Genetically modified crops spread like a new plague over our territory. It would seem that no-one cares and that they have a free pass to cover our fields. In Colombia, 85% of consumed corn and 95% of consumed soy is imported, and in essence these are genetically modified.
John Elvis Vera Suarez
Nowadays, at least 37 countries mantain a ban on the cultivation and breeding of genetically modified organisms (GMOs), amongst them Austria, Germany, Belize, Bosnia and Herzegovina, Croatia, Cyprus, Denmark, Ecuador, Finland, France, Greece, Hungary, Italy, Ireland, Luxembourg, Holland, Norway, Portugal, Russia, Switzerland and Venezuela.
In the last 21 years they have gone from 1.7 million to 185 million hectares in the world.
In 2016 there were almost 110,000 hectares planted with GMOs in Colombia (primarily corn) according to the summary of a report in the Semana journal, “El mapa de los transgénicos en Colombia” (The map of GMOs in Colombia).
On this map it is noted that last year 1,282 hectares planted with GMOs existed in the Quindío Department (Colombia). The Agrobio-2016 report states that in 2015, 630 hectares of transgenic corn were sown in this district.
In response to my request for information on GMO crops in Quindío, the Instituto Colombiano Agropecuario (Colombian Agricultural Institute) affirmed that there are reports (from the first semester of 2017) that mention that, in Quindío, there are 420 hectares planted with Living Modified Organisms (LMOs).
These areas cover the city of Armenia and the settlements of Caimo and Mesopotamia, the settlement of Barragán situated in the municipality of Calarcá and Montenegro, Pueblo Tapao, Guatemala and La Montaña. The plots range from two to 176 hectares, with an average of 60 hectares.
It must be noted that through the 2002 Law No. 740 and the 2012 Decree No. 4525, recent governments have given full support to the propagation of the mentioned crops over the territory of Colombia.
The interests of big multinationals are being sustained by the GMOs. The tentacles of these multinationals are imposing their goals on governments which are making new laws to expand their cultivation, farming and use.
It is the global monopolies that are in control, from seeds to toxic agricultural chemicals, from regional commercialisation to global prices, and, clearly, in control of the governments who comply with what the monopolies ask of them.
Science continues to discuss the area of impact of the use and propagation of these plants. The investigations that are financed by agrochemical and GMO multinationals want to make us believe that it is an advance that will contribute to the fight against world hunger, because it augments productivity.

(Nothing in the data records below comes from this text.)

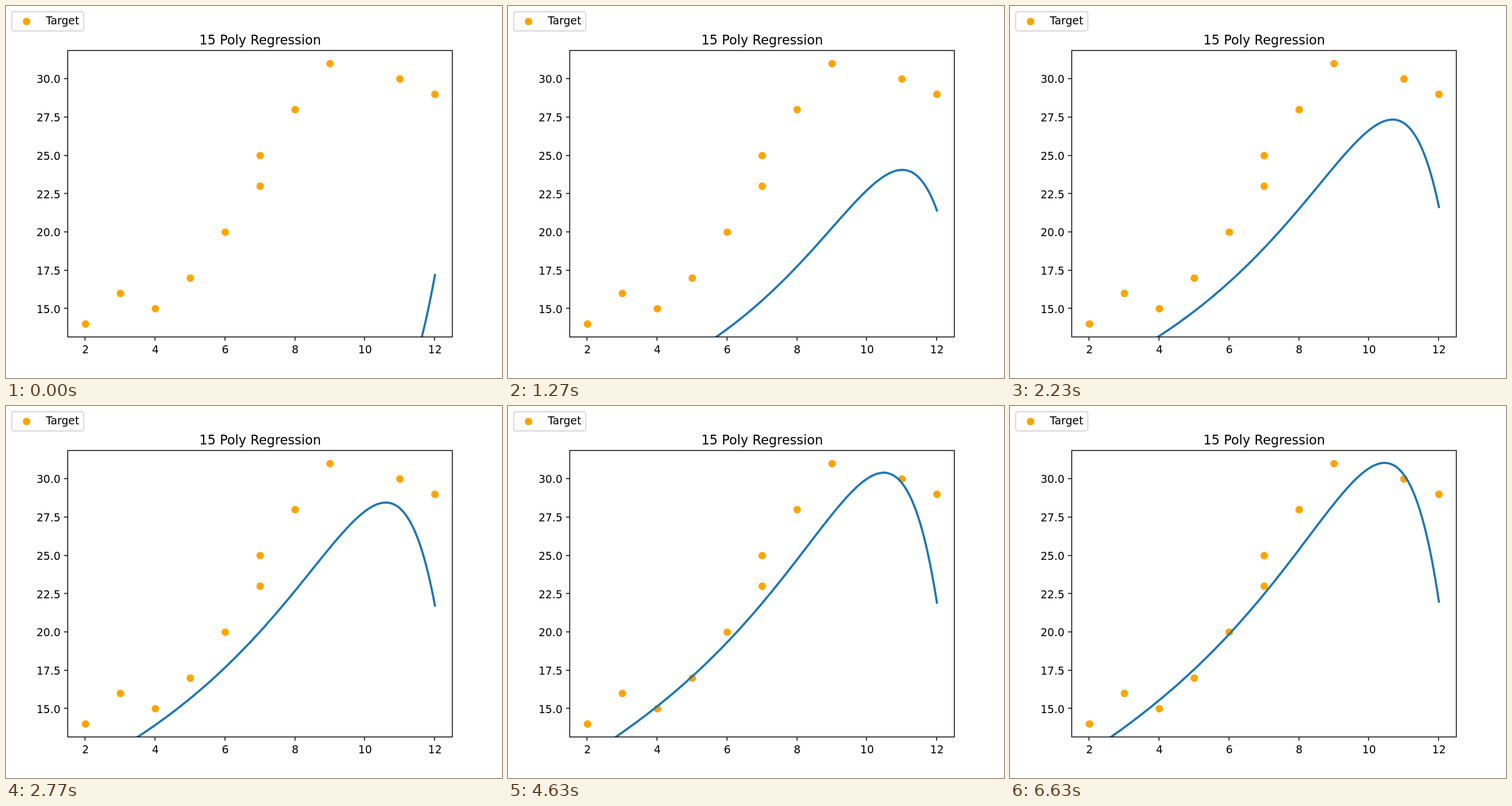
Recreate the animation shown at these times as an HTML page. Size 864x648 px, loop 6660 ms.

```html
<!DOCTYPE html>
<html lang="en">
<head>
<meta charset="utf-8">
<title>15 Poly Regression</title>
<style>
html, body { margin: 0; width: 100%; height: 100%; overflow: hidden; background: #fff; }
svg { display: block; width: 864px; height: 648px; }
text { font: 18.75px "DejaVu Sans", sans-serif; }
.title { font-size: 22.5px; }
.dots { fill: #ffa500; }
.axes { fill: none; stroke: #000; stroke-width: 1.5; }
.fit { fill: none; stroke: #1f77b4; stroke-width: 3.75; stroke-linecap: square; stroke-linejoin: round; }
</style>
</head>
<body>
<svg viewBox="0 0 864 648">
  <clipPath id="plot"><rect x="108" y="77.76" width="669.6" height="498.96"/></clipPath>
  <g class="dots" id="dots"><circle cx="35.8" cy="27" r="6.56"/></g>
  <g clip-path="url(#plot)"><path class="fit" id="fit"/></g>
  <path class="axes" id="axes"/>
  <g id="labels"></g>
  <text class="title" x="442.8" y="67" text-anchor="middle">15 Poly Regression</text>
  <rect x="10" y="10" width="125.5" height="33.5" rx="3.75" fill="none" stroke="#d6d6d6" stroke-width="1.875"/>
  <text x="69.5" y="32">Target</text>
</svg>
<script>
const LOOP = 6660;
const $ = id => document.getElementById(id);
const px = x => 108 + (x - 1.5) * 60.873;
const py = y => 576.72 - (y - 13.15) * 26.682;
const snap = v => Math.round(v) - 0.5;

const data = [[2, 14], [3, 16], [4, 15], [5, 17], [6, 20], [7, 23], [7, 25], [8, 28], [9, 31], [11, 30], [12, 29]];
for (const [x, y] of data)
  $('dots').innerHTML += `<circle cx="${px(x)}" cy="${py(y)}" r="6.56"/>`;

// Frame, ticks and tick labels
let axes = 'M107.5 77.5H777.5V576.5H107.5Z';
let labels = '';
for (let x = 2; x <= 12; x += 2) {
  axes += `M${snap(px(x))} 576.5v6.5`;
  labels += `<text x="${px(x)}" y="605" text-anchor="middle">${x}</text>`;
}
for (let y = 15; y <= 30; y += 2.5) {
  axes += `M107.5 ${snap(py(y))}h-6.5`;
  labels += `<text x="94.9" y="${Math.round(py(y) + 7.35)}" text-anchor="end">${y.toFixed(1)}</text>`;
}
$('axes').setAttribute('d', axes);
$('labels').innerHTML = labels;

// Each error mode of the descent shrinks by its own factor per step;
// the fastest one overshoots, so its sign alternates.
function fit(x, step) {
  const z = x - 7, r = x / 12;
  const final = 22.77 + 2.858 * z + 0.1954 * z ** 2 + 0.0085 * z ** 3 - 21 * r ** 12;
  const slow = 15 + 1.7 * z - 22 * r ** 11;
  const quick = 8.2 + 0.5 * z - 12.5 * r ** 16;
  const fastest = 5.1 * r ** 15;
  return final - slow * 0.9795 ** step - quick * 0.923 ** step - fastest * (-0.26) ** step;
}

function draw() {
  const t = performance.now() % LOOP;
  // 30 steps a second, on a 10 ms grid
  const step = Math.min(199, Math.floor((Math.floor(t / 10) + 0.34) * 0.3));
  const points = [];
  for (let i = 0; i <= 200; i++) {
    const x = 2 + i / 20;
    points.push(px(x).toFixed(2) + ' ' + py(fit(x, step)).toFixed(2));
  }
  $('fit').setAttribute('d', 'M' + points.join('L'));
  requestAnimationFrame(draw);
}
draw();
</script>
</body>
</html>
```
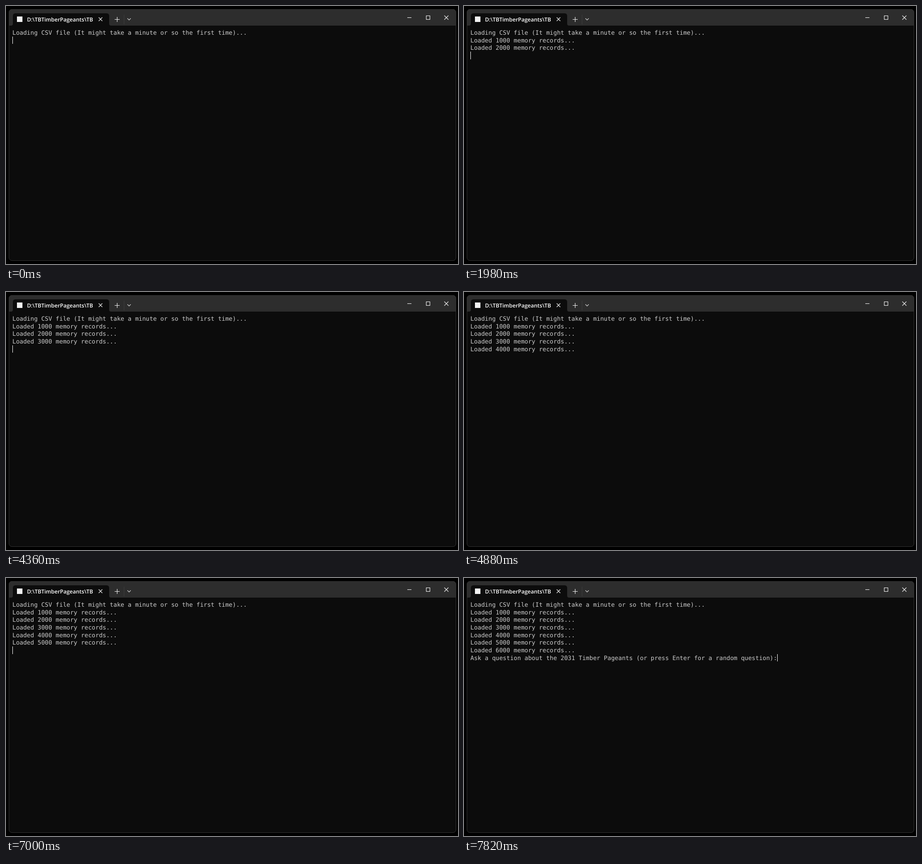
An HTML page for the animation above (8 s loop, 990 px wide and 566 px high).

```html
<!DOCTYPE html>
<html lang="en">
<head>
<meta charset="utf-8">
<title>Terminal</title>
<style>
  html, body { margin: 0; width: 100%; height: 100%; overflow: hidden; background: #000; }
  svg { display: block; width: 990px; height: 566px; }
  text { text-rendering: geometricPrecision; white-space: pre; }
  .mono { font: 13.132px "DejaVu Sans Mono", monospace; fill: #ccc; }
  .title { font: 600 12px "Open Sans", "Noto Sans", sans-serif; fill: #fff; }
  .icon { fill: none; stroke: #f2f2f2; stroke-width: 1.1; }
</style>
</head>
<body>
<svg viewBox="0 0 990 566">
  <clipPath id="frame"><rect x="6" y="7" width="980" height="552" rx="7"/></clipPath>
  <clipPath id="label"><rect x="46" y="18" width="144" height="24"/></clipPath>

  <g clip-path="url(#frame)">
    <rect x="6" y="7" width="980" height="552" fill="#0c0c0c"/>
    <rect x="6" y="7" width="980" height="36" fill="#2d2d2d"/>
  </g>
  <rect x="6.5" y="7.5" width="979" height="551" rx="6.5" fill="none" stroke="#333"/>

  <path d="M11 43 Q15 43 15 39 V22 Q15 16 21 16 H220 Q226 16 226 22 V39 Q226 43 230 43 Z" fill="#0c0c0c"/>
  <rect x="24" y="23" width="12" height="12" fill="#f2f2f2"/>
  <text class="title" x="46" y="34" clip-path="url(#label)">D:\TBTimberPageants\TBTimber</text>

  <g class="icon">
    <path d="M203 25 l8 8 m0 -8 l-8 8"/>
    <path d="M238 29.5 h11 M243.5 24 v11"/>
    <path d="M266 27.2 l3.6 3.6 l3.6 -3.6"/>
    <path d="M879 25.5 h9"/>
    <rect x="920.5" y="21.5" width="8" height="8"/>
    <path d="M960 21 l9 9 m0 -9 l-9 9"/>
  </g>
  <path d="M258.5 19 V40" stroke="#3d3d3d"/>

  <g id="screen"></g>
  <rect id="cursor" width="1" fill="#fff"/>
</svg>

<script>
const LOOP = 8000;
const LEFT = 14, TOP = 50, ROW = 16.67, CELL = 7.906, BASE = 13;
const PROMPT = "Ask a question about the 2031 Timber Pageants (or press Enter for a random question):";

// Every print shows the cursor; every blink flips it.
const prints = [580, 1980, 3460, 4760, 6140, 7550, 7820];
const blinks = [1140, 1570, 2130, 2650, 3210, 3840, 4360, 4880, 5460, 6020, 6440, 7000];

const lines = ["Loading CSV file (It might take a minute or so the first time)..."];
for (let n = 1; n <= 6; n++) lines.push(`Loaded ${n * 1000} memory records...`);
lines.push(PROMPT);

const screen = document.getElementById("screen");
const cursor = document.getElementById("cursor");

const rows = lines.map((line, i) => {
  const row = document.createElementNS("http://www.w3.org/2000/svg", "text");
  row.setAttribute("class", "mono");
  row.setAttribute("x", LEFT);
  row.setAttribute("y", Math.round(TOP + BASE + i * ROW));
  row.textContent = line;
  screen.append(row);
  return row;
});

function draw(t) {
  const done = prints.filter(p => p <= t);
  const last = done.length ? done[done.length - 1] : 0;
  const flips = blinks.filter(b => b > last && b <= t).length;
  const count = done.length + 1;
  const asking = count === lines.length;

  rows.forEach((row, i) => row.setAttribute("visibility", i < count ? "visible" : "hidden"));

  const line = asking ? count - 1 : count;
  const y = Math.round(TOP + line * ROW);
  cursor.setAttribute("x", asking ? Math.round(LEFT + PROMPT.length * CELL) : LEFT);
  cursor.setAttribute("y", y);
  cursor.setAttribute("height", Math.round(TOP + (line + 1) * ROW) - y);
  cursor.setAttribute("visibility", flips % 2 ? "hidden" : "visible");
}

function tick() {
  draw(performance.now() % LOOP);
  requestAnimationFrame(tick);
}
tick();
</script>
</body>
</html>
```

However, one sector that is gathering strength and is not only scientific, but also socio-environmental, is questioning this promise and warning of damage, both environmental and economic, that is already being done in farming communities.
In this sector the breakdown of security and food sovereignty is being discussed, as well as the risks to human health that GMO consumption poses.
But not all is lost. This year, at a global level, a reduction in these crops has been reported. What is certain is that many farmers have experienced losses with GMO crops.
(Translated by Sarah Claman) – Photos: Pixabay